Actually my last novel, which is not yet translated, takes place in the United States, but the characters are Salvadorians. So you can see the mixing of influences. The characters belong to the generation of the civil war, the people that came to the United States after the civil war. Some of them are here legally, some of them are not, but they are all wondering, “Why did we leave?” What’s the meaning of our fighting? What’s the meaning of our struggle? What’s the meaning of all the people, all those friends who were killed? They are not writing philosophical treatises about it because my characters are not built that way. They are just working as drivers or whatever, but it’s still this memory mixed with a new reality.
Why? Because for some countries in Latin America, and El Salvador is one of them, exile is part of our cultures. If you think about how 25 percent of the Salvadorian population lives in the U.S., you are talking about the fact that one out of every four Salvadorians are here.

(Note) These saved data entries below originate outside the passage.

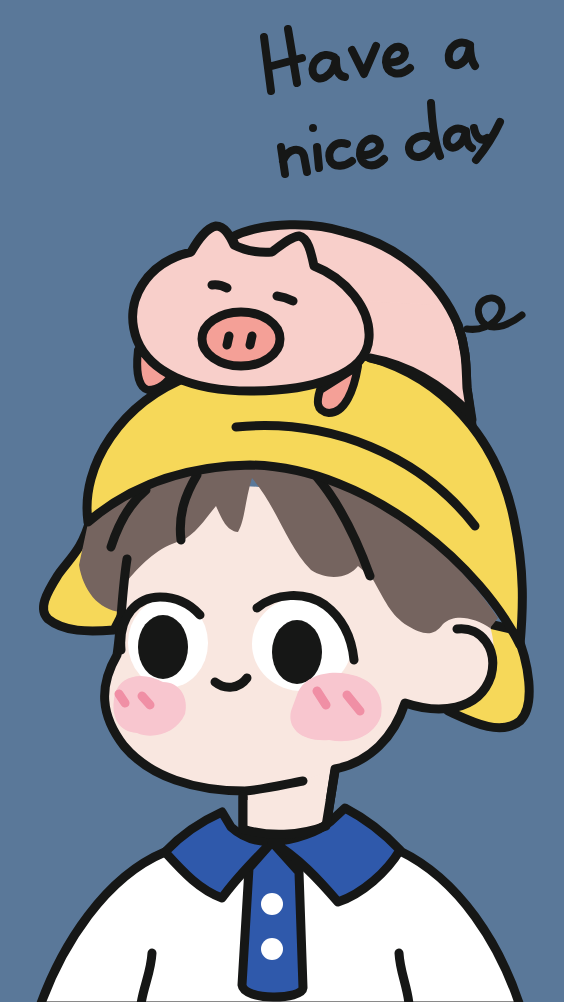
<!DOCTYPE html>
<html lang="en">
<head>
<meta charset="utf-8">
<title>Have a nice day</title>
<style>
:root {
  --sky: #5a7899;
  --ink: #161716;
  --pig: #f8cfca;
  --snout: #f4a097;
  --hat: #f6d859;
  --hair: #75645f;
  --skin: #f9e7e0;
  --blush: #f8c6cf;
  --blush-mark: #f08fa5;
  --collar: #2f59ab;
  --white: #fff;
}
html, body { margin: 0; width: 564px; height: 1002px; overflow: hidden; background: var(--sky); }
svg { display: block; }
.line { fill: none; stroke: var(--ink); stroke-width: 9; stroke-linecap: round; stroke-linejoin: round; }
.shape { stroke: var(--ink); stroke-width: 9; stroke-linecap: round; stroke-linejoin: round; }
.lettering { stroke-width: 8; }
.pig { fill: var(--pig); }
.snout { fill: var(--snout); }
.hat { fill: var(--hat); }
.hair { fill: var(--hair); }
.skin { fill: var(--skin); }
.blush { fill: var(--blush); }
.blush-mark { fill: none; stroke: var(--blush-mark); stroke-width: 9; stroke-linecap: round; }
.collar { fill: var(--collar); }
.white { fill: var(--white); }
.ink { fill: var(--ink); }
</style>
</head>
<body>
<svg width="564" height="1002" viewBox="0 0 564 1002" role="img" aria-label="Have a nice day: a child in a yellow hat with a pig resting on top">
  <rect width="564" height="1002" fill="var(--sky)"/>

  <g class="line lettering" role="img" aria-label="Have a nice day">
    <g id="word-have">
      <path d="M264 37L271 91M288 29L297 83M268 67L302 58"/>
      <path d="M334 57C322 50 310 62 313 73C317 84 333 78 336 59C336 70 338 76 345 77"/>
      <path d="M352 50L364 74L376 46"/>
      <path d="M386 62C398 64 408 58 404 50C398 42 386 50 386 62C387 75 400 77 410 68"/>
    </g>
    <path id="word-a" d="M470 45C458 38 447 48 449 60C452 70 468 66 470 45C470 56 472 62 475 66"/>
    <g id="word-nice">
      <path d="M281 147L285 174M283 161C288 148 301 146 304 156L307 172"/>
      <path d="M317 147L319 168M313 128V128.1"/>
      <path d="M347 144C335 140 327 150 330 160C334 169 346 166 352 161"/>
      <path d="M360 155C372 156 383 150 379 142C373 134 360 141 360 154C361 167 375 169 384 159"/>
    </g>
    <g id="word-day">
      <path d="M433 139C424 132 408 138 409 149C411 162 430 159 435 141M431 103C432 122 435 144 440 156"/>
      <path d="M464 130C454 125 445 134 447 143C450 152 463 148 466 131C466 140 468 146 472 148"/>
      <path d="M474 128C476 138 481 142 487 138M500 122C494 135 485 149 476 160"/>
    </g>
  </g>

  <g id="pig-body">
    <path class="line" stroke-width="8" d="M467 329C490 332 508 313 500 302C491 292 473 302 480 318C488 334 508 326 522 315" style="stroke-width:7"/>
    <path class="shape pig" d="M232 237C265 221 315 222 345 232C400 245 440 282 458 325C467 350 466 370 467 388L472 425L300 420Z"/>
  </g>

  <g id="hat-brim">
    <path class="shape hat" d="M90 520C82 550 70 558 58 575C46 594 38 609 48 619C64 632 88 632 114 630L150 560Z"/>
    <path class="shape hat" d="M515 630C529 662 536 705 520 721C500 737 470 721 448 711L430 610Z"/>
  </g>

  <g id="neck">
    <path class="skin" d="M243 770H335L326 830C300 838 270 838 243 830Z"/>
  </g>

  <g id="face">
    <path class="skin" d="M88 523C140 470 400 450 490 626C497 650 495 676 482 694C465 714 425 714 405 703C395 737 370 762 335 769L303 781L245 791C195 790 150 776 124 746C101 716 100 684 118 655L122 600Z"/>
    <path class="hair" d="M88 523C140 482 200 465 250 466C340 470 440 530 498 618L490 628C475 618 455 613 443 624C433 638 422 634 408 626C390 615 385 600 372 578L358 566C350 577 330 582 311 570C287 546 278 509 252 478C245 500 245 520 238 532C226 531 221 517 216 506C206 518 195 535 181 541C160 546 142 563 128 580L121 612C98 610 83 590 79 565Z"/>
    <path class="line" d="M127 559C122 590 121 630 117 655C99 686 100 715 124 746C150 777 195 791 245 791C267 789 286 784 303 781"/>
    <path class="line" d="M457 629C482 626 498 650 491 676C479 712 438 714 405 703C394 737 370 762 335 769L326 828M243 795V832"/>
    <path class="line" d="M181 540C178 515 185 495 197 475M111 547C118 525 130 503 146 490M317 477C338 502 357 540 370 576"/>
  </g>

  <g id="eyes">
    <ellipse class="white" cx="168" cy="643" rx="40" ry="45"/>
    <ellipse class="white" cx="302" cy="644" rx="50" ry="47"/>
    <ellipse class="ink" cx="163" cy="647" rx="25" ry="32"/>
    <ellipse class="ink" cx="297" cy="652" rx="25" ry="32"/>
    <path class="line" d="M121 650C118 615 138 597 160 597C178 597 191 605 200 615M257 608C275 593 305 591 325 605C345 620 352 640 354 660"/>
  </g>

  <g id="cheeks">
    <path class="blush" d="M115 694C120 675 143 671 163 682C180 682 189 698 185 714C177 733 153 740 137 733C117 732 110 714 115 694Z"/>
    <path class="blush" d="M298 692C306 675 329 670 348 674C372 678 385 694 381 716C375 734 355 745 329 740C302 742 287 729 291 711Z"/>
    <path class="blush-mark" d="M119 694L125 703M142 696L150 705M317 691L326 705M347 695L360 711"/>
  </g>
  <path id="mouth" class="line" d="M215 682C225 690 239 689 247 678"/>

  <g id="hat-crown">
    <path class="shape hat" d="M88 522C80 465 122 402 190 376C250 352 330 345 372 358C440 378 497 435 514 520C525 572 523 610 520 645C500 605 464 563 420 530C370 492 310 466 250 465C185 466 130 486 88 522Z"/>
    <path class="line" d="M236 427C330 418 420 455 475 526"/>
  </g>

  <g id="pig-back" >
    <path class="pig" d="M340 300L440 305C462 330 463 372 466 408C442 384 408 364 368 357Z"/>
    <path class="line" d="M458 325C467 350 466 370 467 388L472 420M370 358C408 365 442 385 470 414"/>
  </g>

  <g id="pig-feet">
    <path class="shape snout" d="M138 350C136 368 137 387 148 390C160 390 168 382 174 372Z" style="stroke-width:8"/>
    <path class="shape snout" d="M358 366C354 390 345 413 329 413C315 411 317 400 320 390Z" style="stroke-width:8"/>
  </g>

  <g id="pig-head">
    <path class="shape pig" d="M191 252C198 240 206 228 216 226C225 226 230 236 234 245C246 251 258 253 272 252C280 246 290 237 299 236C308 238 311 252 314 266C345 278 371 308 369 338C367 376 310 391 250 391C190 391 150 372 137 340C122 300 148 262 191 252Z"/>
    <path class="line" d="M212 285Q220 284 227 288M277 296Q285 297 293 301"/>
    <ellipse class="shape snout" cx="241" cy="339" rx="39" ry="27"/>
    <path class="line" d="M229 336L227 345M252 336L250 345"/>
  </g>

  <g id="shirt">
    <path class="shape white" d="M40 1006C62 945 105 877 165 852L272 842L400 851C460 880 500 945 520 1006Z"/>
    <path class="skin" d="M247 800H327L322 826C300 836 270 838 247 830Z"/>
    <path class="shape collar" d="M249 868L272 842L299 872L303 988C302 1000 244 1001 242 985Z"/>
    <path class="shape collar" d="M165 852C182 834 202 821 222 812L231 827C243 838 258 842 272 842C256 858 237 877 222 898C200 890 184 873 165 852Z"/>
    <path class="shape collar" d="M272 842C296 840 318 832 331 821L345 808C366 819 385 834 400 850C387 872 362 894 338 902C319 880 298 857 272 842Z"/>
    <path class="line" d="M243 797V829C268 837 300 836 326 826L335 771"/>
    <circle class="white" cx="272" cy="904" r="11"/>
    <circle class="white" cx="272" cy="949" r="11"/>
    <path class="line" d="M152 953C151 972 144 985 141 1004M399 953C400 972 407 985 409 1004"/>
  </g>
</svg>
</body>
</html>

They cannot avoid mixing. When I was promoting my book — in Argentina or in Chile or in Columbia or in Spain — they would ask me, “Why write now about the U.S.?” Well, because we are in the U.S.! And so, all the memories come from the U.S., right? It’s in the middle of this new environment, this new culture, this new way of understanding things. So the book is about that: how people are not prepared for a new culture, how it’s difficult to assume new values, and to assume new ways of how society works, how society dominates everything. Exile happens to influence writing, especially after some years away.